**Required action:** Word for word, write the lines below out again, with no pictures.

**Stored data entries:**
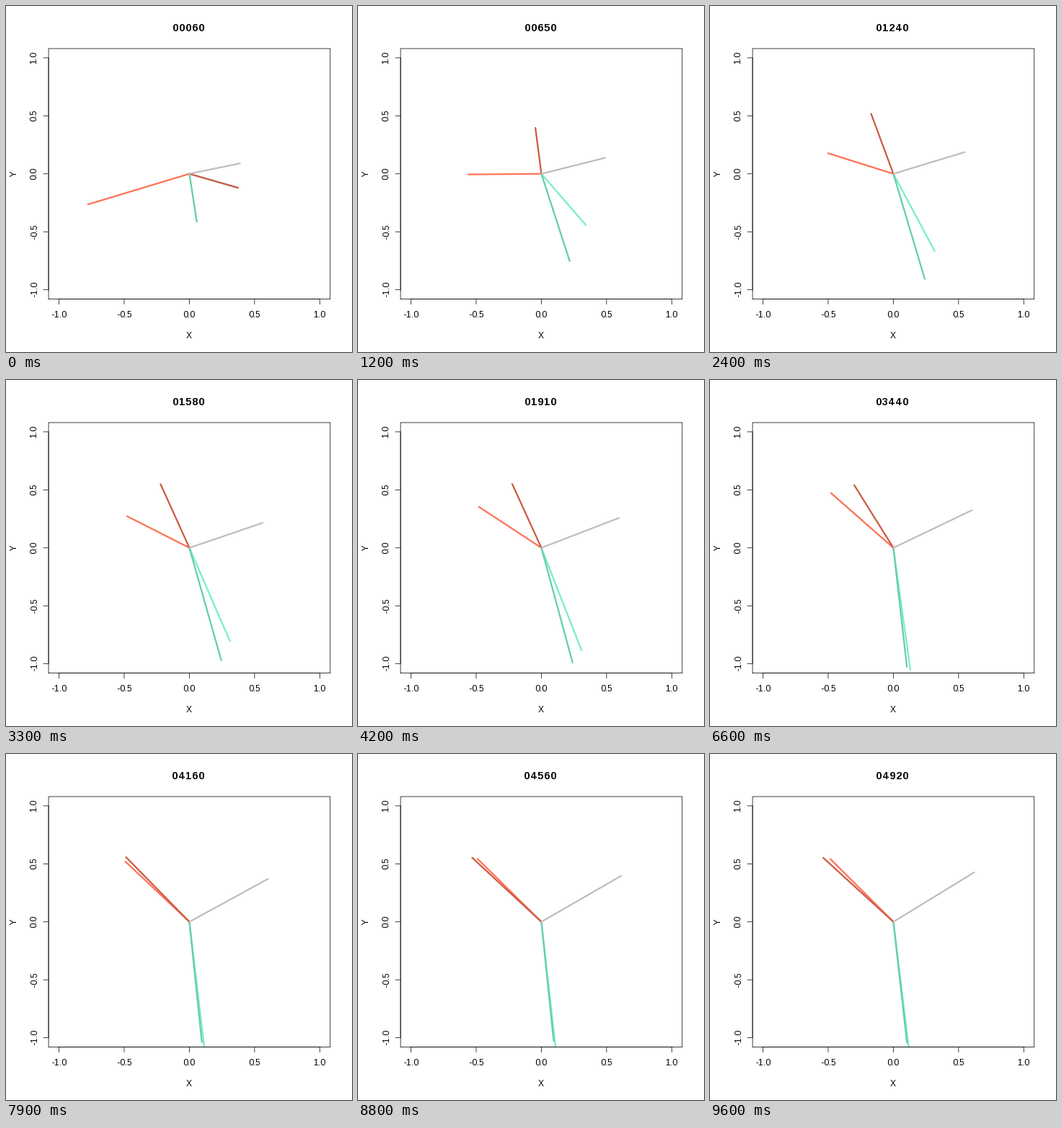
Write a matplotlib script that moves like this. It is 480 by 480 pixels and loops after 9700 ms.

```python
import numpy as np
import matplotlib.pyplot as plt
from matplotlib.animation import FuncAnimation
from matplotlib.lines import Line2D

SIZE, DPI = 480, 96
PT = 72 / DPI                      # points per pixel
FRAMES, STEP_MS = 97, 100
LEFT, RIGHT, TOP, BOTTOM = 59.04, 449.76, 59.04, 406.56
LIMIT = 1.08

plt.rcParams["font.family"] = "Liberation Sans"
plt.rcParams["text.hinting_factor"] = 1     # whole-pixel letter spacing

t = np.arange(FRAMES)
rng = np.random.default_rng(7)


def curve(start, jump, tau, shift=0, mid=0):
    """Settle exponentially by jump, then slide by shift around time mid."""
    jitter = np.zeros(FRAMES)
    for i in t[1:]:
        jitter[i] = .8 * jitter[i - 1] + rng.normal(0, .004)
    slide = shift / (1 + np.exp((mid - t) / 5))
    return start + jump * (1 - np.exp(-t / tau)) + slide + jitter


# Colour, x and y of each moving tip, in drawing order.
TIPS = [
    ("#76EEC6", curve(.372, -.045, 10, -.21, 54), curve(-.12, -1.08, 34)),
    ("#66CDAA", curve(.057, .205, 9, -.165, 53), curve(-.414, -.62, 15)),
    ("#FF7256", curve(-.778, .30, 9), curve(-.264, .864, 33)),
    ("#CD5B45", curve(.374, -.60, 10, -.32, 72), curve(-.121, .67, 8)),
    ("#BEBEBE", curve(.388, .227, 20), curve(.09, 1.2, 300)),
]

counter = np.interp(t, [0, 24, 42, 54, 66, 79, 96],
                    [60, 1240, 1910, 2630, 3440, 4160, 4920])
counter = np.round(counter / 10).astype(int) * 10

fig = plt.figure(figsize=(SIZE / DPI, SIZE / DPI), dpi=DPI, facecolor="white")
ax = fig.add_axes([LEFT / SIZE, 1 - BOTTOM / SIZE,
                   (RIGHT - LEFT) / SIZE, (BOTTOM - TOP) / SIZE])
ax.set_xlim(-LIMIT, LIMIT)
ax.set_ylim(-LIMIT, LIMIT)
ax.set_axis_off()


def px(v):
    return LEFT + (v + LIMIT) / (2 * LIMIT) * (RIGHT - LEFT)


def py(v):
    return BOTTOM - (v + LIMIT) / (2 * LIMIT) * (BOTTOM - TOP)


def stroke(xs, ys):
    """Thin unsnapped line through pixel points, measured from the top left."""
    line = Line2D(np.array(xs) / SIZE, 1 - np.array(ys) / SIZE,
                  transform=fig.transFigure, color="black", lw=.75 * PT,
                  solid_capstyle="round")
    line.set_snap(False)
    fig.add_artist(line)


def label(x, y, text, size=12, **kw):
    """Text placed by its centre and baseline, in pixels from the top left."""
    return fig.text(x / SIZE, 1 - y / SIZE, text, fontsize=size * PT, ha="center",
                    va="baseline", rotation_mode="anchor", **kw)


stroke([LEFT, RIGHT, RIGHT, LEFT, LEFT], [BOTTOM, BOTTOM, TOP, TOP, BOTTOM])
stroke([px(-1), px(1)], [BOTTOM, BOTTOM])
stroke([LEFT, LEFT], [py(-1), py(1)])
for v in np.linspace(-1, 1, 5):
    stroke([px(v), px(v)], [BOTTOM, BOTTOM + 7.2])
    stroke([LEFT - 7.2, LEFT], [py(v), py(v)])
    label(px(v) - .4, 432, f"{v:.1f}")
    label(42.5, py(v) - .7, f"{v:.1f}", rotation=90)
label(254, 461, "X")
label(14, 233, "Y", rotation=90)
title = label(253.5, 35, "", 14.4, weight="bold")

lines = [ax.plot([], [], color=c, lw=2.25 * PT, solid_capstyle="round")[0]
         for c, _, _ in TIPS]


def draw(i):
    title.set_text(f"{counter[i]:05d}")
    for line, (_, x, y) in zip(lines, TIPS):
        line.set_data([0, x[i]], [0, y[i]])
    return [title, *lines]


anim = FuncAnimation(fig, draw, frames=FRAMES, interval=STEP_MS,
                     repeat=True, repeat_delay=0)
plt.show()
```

**Output of the task:**
Write a matplotlib script that moves like this. It is 480 by 480 pixels and loops after 9700 ms.

```python
import numpy as np
import matplotlib.pyplot as plt
from matplotlib.animation import FuncAnimation
from matplotlib.lines import Line2D

SIZE, DPI = 480, 96
PT = 72 / DPI                      # points per pixel
FRAMES, STEP_MS = 97, 100
LEFT, RIGHT, TOP, BOTTOM = 59.04, 449.76, 59.04, 406.56
LIMIT = 1.08

plt.rcParams["font.family"] = "Liberation Sans"
plt.rcParams["text.hinting_factor"] = 1     # whole-pixel letter spacing

t = np.arange(FRAMES)
rng = np.random.default_rng(7)


def curve(start, jump, tau, shift=0, mid=0):
    """Settle exponentially by jump, then slide by shift around time mid."""
    jitter = np.zeros(FRAMES)
    for i in t[1:]:
        jitter[i] = .8 * jitter[i - 1] + rng.normal(0, .004)
    slide = shift / (1 + np.exp((mid - t) / 5))
    return start + jump * (1 - np.exp(-t / tau)) + slide + jitter


# Colour, x and y of each moving tip, in drawing order.
TIPS = [
    ("#76EEC6", curve(.372, -.045, 10, -.21, 54), curve(-.12, -1.08, 34)),
    ("#66CDAA", curve(.057, .205, 9, -.165, 53), curve(-.414, -.62, 15)),
    ("#FF7256", curve(-.778, .30, 9), curve(-.264, .864, 33)),
    ("#CD5B45", curve(.374, -.60, 10, -.32, 72), curve(-.121, .67, 8)),
    ("#BEBEBE", curve(.388, .227, 20), curve(.09, 1.2, 300)),
]

counter = np.interp(t, [0, 24, 42, 54, 66, 79, 96],
                    [60, 1240, 1910, 2630, 3440, 4160, 4920])
counter = np.round(counter / 10).astype(int) * 10

fig = plt.figure(figsize=(SIZE / DPI, SIZE / DPI), dpi=DPI, facecolor="white")
ax = fig.add_axes([LEFT / SIZE, 1 - BOTTOM / SIZE,
                   (RIGHT - LEFT) / SIZE, (BOTTOM - TOP) / SIZE])
ax.set_xlim(-LIMIT, LIMIT)
ax.set_ylim(-LIMIT, LIMIT)
ax.set_axis_off()


def px(v):
    return LEFT + (v + LIMIT) / (2 * LIMIT) * (RIGHT - LEFT)


def py(v):
    return BOTTOM - (v + LIMIT) / (2 * LIMIT) * (BOTTOM - TOP)


def stroke(xs, ys):
    """Thin unsnapped line through pixel points, measured from the top left."""
    line = Line2D(np.array(xs) / SIZE, 1 - np.array(ys) / SIZE,
                  transform=fig.transFigure, color="black", lw=.75 * PT,
                  solid_capstyle="round")
    line.set_snap(False)
    fig.add_artist(line)


def label(x, y, text, size=12, **kw):
    """Text placed by its centre and baseline, in pixels from the top left."""
    return fig.text(x / SIZE, 1 - y / SIZE, text, fontsize=size * PT, ha="center",
                    va="baseline", rotation_mode="anchor", **kw)


stroke([LEFT, RIGHT, RIGHT, LEFT, LEFT], [BOTTOM, BOTTOM, TOP, TOP, BOTTOM])
stroke([px(-1), px(1)], [BOTTOM, BOTTOM])
stroke([LEFT, LEFT], [py(-1), py(1)])
for v in np.linspace(-1, 1, 5):
    stroke([px(v), px(v)], [BOTTOM, BOTTOM + 7.2])
    stroke([LEFT - 7.2, LEFT], [py(v), py(v)])
    label(px(v) - .4, 432, f"{v:.1f}")
    label(42.5, py(v) - .7, f"{v:.1f}", rotation=90)
label(254, 461, "X")
label(14, 233, "Y", rotation=90)
title = label(253.5, 35, "", 14.4, weight="bold")

lines = [ax.plot([], [], color=c, lw=2.25 * PT, solid_capstyle="round")[0]
         for c, _, _ in TIPS]


def draw(i):
    title.set_text(f"{counter[i]:05d}")
    for line, (_, x, y) in zip(lines, TIPS):
        line.set_data([0, x[i]], [0, y[i]])
    return [title, *lines]


anim = FuncAnimation(fig, draw, frames=FRAMES, interval=STEP_MS,
                     repeat=True, repeat_delay=0)
plt.show()
```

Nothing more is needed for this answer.